• **YOUR OBJECTIVE**
Lines from the records below that contain the word "rose" are to be copied out.

• **RECORDS SHOWN**
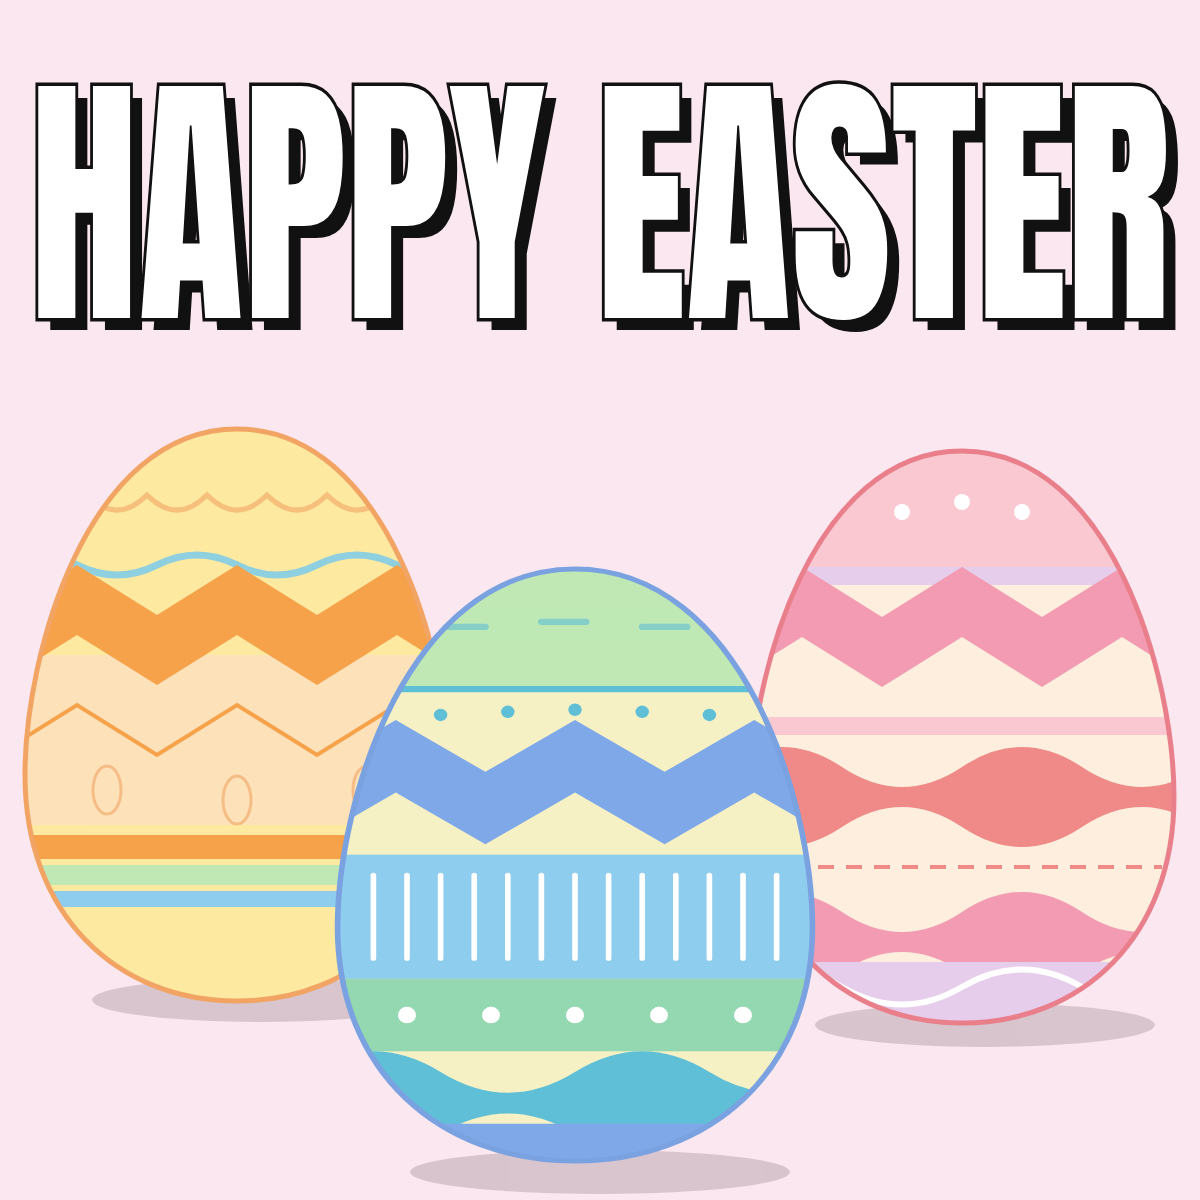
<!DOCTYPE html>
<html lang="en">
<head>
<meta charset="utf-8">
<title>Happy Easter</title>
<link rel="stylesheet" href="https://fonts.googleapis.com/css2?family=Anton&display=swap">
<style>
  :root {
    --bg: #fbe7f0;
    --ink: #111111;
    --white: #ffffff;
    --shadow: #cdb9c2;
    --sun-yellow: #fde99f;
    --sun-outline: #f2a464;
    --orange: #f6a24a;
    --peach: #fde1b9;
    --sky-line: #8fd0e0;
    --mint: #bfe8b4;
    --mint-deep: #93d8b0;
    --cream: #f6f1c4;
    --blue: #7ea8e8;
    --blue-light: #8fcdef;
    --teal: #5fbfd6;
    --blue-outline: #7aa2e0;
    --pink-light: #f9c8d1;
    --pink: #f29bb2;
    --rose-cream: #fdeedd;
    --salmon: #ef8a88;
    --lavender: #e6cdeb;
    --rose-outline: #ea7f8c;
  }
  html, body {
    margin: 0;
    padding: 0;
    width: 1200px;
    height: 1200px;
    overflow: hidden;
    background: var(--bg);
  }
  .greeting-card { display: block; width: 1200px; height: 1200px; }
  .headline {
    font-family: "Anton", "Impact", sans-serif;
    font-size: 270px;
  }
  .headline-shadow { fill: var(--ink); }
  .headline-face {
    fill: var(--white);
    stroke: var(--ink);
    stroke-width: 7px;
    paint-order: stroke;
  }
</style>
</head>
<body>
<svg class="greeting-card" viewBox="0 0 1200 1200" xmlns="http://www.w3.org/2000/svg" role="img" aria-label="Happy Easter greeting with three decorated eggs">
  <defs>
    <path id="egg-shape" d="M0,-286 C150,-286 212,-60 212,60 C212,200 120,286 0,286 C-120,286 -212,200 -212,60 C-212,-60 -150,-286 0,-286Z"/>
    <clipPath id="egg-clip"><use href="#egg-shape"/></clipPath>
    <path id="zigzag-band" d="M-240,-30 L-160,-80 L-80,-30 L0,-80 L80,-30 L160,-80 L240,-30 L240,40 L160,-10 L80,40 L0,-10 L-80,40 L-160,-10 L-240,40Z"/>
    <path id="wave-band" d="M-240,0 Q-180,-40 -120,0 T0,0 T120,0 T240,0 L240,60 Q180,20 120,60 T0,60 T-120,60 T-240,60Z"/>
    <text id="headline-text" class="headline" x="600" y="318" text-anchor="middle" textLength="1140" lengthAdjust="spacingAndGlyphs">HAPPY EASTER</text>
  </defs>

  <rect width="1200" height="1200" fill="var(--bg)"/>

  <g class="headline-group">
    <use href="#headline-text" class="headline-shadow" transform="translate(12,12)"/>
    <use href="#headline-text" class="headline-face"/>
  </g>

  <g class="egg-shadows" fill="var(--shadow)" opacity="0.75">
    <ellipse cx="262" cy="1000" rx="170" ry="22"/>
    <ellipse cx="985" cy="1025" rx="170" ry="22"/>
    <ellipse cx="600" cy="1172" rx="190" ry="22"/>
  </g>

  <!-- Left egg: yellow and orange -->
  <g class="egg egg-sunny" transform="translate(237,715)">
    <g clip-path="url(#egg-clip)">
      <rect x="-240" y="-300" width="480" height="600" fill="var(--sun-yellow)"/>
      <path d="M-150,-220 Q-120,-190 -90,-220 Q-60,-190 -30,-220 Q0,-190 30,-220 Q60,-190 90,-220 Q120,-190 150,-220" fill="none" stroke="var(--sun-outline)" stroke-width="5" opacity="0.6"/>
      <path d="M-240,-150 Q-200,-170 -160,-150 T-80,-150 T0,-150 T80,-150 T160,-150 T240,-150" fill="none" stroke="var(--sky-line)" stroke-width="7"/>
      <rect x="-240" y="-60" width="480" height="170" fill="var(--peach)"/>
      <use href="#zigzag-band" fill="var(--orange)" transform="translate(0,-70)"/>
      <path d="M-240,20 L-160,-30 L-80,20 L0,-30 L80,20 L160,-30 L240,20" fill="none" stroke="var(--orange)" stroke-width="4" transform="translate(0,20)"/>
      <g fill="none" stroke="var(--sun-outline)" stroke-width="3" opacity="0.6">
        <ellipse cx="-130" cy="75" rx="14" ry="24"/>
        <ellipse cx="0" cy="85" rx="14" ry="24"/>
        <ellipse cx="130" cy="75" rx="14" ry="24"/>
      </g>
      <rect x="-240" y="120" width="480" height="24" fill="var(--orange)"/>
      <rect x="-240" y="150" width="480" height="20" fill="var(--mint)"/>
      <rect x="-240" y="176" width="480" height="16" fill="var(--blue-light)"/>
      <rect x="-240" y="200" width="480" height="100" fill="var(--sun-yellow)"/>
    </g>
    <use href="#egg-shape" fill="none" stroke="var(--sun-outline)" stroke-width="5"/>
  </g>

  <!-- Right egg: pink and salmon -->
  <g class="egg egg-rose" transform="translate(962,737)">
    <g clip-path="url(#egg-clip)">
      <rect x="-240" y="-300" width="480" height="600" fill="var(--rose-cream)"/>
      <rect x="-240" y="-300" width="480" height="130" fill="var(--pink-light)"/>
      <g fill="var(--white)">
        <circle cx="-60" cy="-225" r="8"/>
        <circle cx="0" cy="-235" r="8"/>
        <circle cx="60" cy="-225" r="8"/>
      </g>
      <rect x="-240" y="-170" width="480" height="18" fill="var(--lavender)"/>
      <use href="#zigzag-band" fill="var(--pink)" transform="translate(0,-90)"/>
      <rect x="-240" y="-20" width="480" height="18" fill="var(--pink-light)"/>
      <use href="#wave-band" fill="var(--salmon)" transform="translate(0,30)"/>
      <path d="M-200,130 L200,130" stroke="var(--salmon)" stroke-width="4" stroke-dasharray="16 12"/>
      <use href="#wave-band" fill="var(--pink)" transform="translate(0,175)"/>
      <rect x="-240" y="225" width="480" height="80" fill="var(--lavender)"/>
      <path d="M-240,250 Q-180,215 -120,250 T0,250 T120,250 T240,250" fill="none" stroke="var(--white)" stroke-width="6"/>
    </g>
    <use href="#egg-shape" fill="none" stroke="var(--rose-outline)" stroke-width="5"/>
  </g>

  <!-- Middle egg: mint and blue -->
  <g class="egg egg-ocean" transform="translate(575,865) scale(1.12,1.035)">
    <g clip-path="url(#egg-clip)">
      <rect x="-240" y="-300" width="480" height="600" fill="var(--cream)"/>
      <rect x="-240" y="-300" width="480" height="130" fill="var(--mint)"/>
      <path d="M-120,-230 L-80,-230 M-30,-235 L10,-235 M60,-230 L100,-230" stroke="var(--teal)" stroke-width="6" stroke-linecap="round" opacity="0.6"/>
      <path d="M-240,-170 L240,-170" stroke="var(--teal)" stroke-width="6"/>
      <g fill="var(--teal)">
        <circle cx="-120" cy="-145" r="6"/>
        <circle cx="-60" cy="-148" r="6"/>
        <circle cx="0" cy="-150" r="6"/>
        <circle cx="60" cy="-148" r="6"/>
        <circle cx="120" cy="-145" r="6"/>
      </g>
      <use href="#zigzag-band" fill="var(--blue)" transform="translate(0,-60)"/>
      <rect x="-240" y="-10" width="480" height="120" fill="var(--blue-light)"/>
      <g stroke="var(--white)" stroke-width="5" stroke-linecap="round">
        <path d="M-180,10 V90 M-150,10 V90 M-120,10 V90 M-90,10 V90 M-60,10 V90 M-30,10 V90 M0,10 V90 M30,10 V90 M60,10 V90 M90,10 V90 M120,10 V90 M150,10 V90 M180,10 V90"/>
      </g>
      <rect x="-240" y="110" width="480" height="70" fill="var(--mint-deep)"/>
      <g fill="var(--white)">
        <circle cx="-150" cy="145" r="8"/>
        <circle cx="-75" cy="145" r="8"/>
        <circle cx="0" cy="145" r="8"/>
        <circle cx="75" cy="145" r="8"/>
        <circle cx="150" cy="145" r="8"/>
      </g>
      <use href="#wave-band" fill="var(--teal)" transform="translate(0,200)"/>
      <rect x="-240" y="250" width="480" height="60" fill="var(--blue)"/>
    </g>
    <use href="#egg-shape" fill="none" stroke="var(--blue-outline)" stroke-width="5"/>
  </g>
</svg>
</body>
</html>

• **PROBLEM SOLUTION**
    --rose-cream: #fdeedd;
    --rose-outline: #ea7f8c;
  <g class="egg egg-rose" transform="translate(962,737)">
      <rect x="-240" y="-300" width="480" height="600" fill="var(--rose-cream)"/>
    <use href="#egg-shape" fill="none" stroke="var(--rose-outline)" stroke-width="5"/>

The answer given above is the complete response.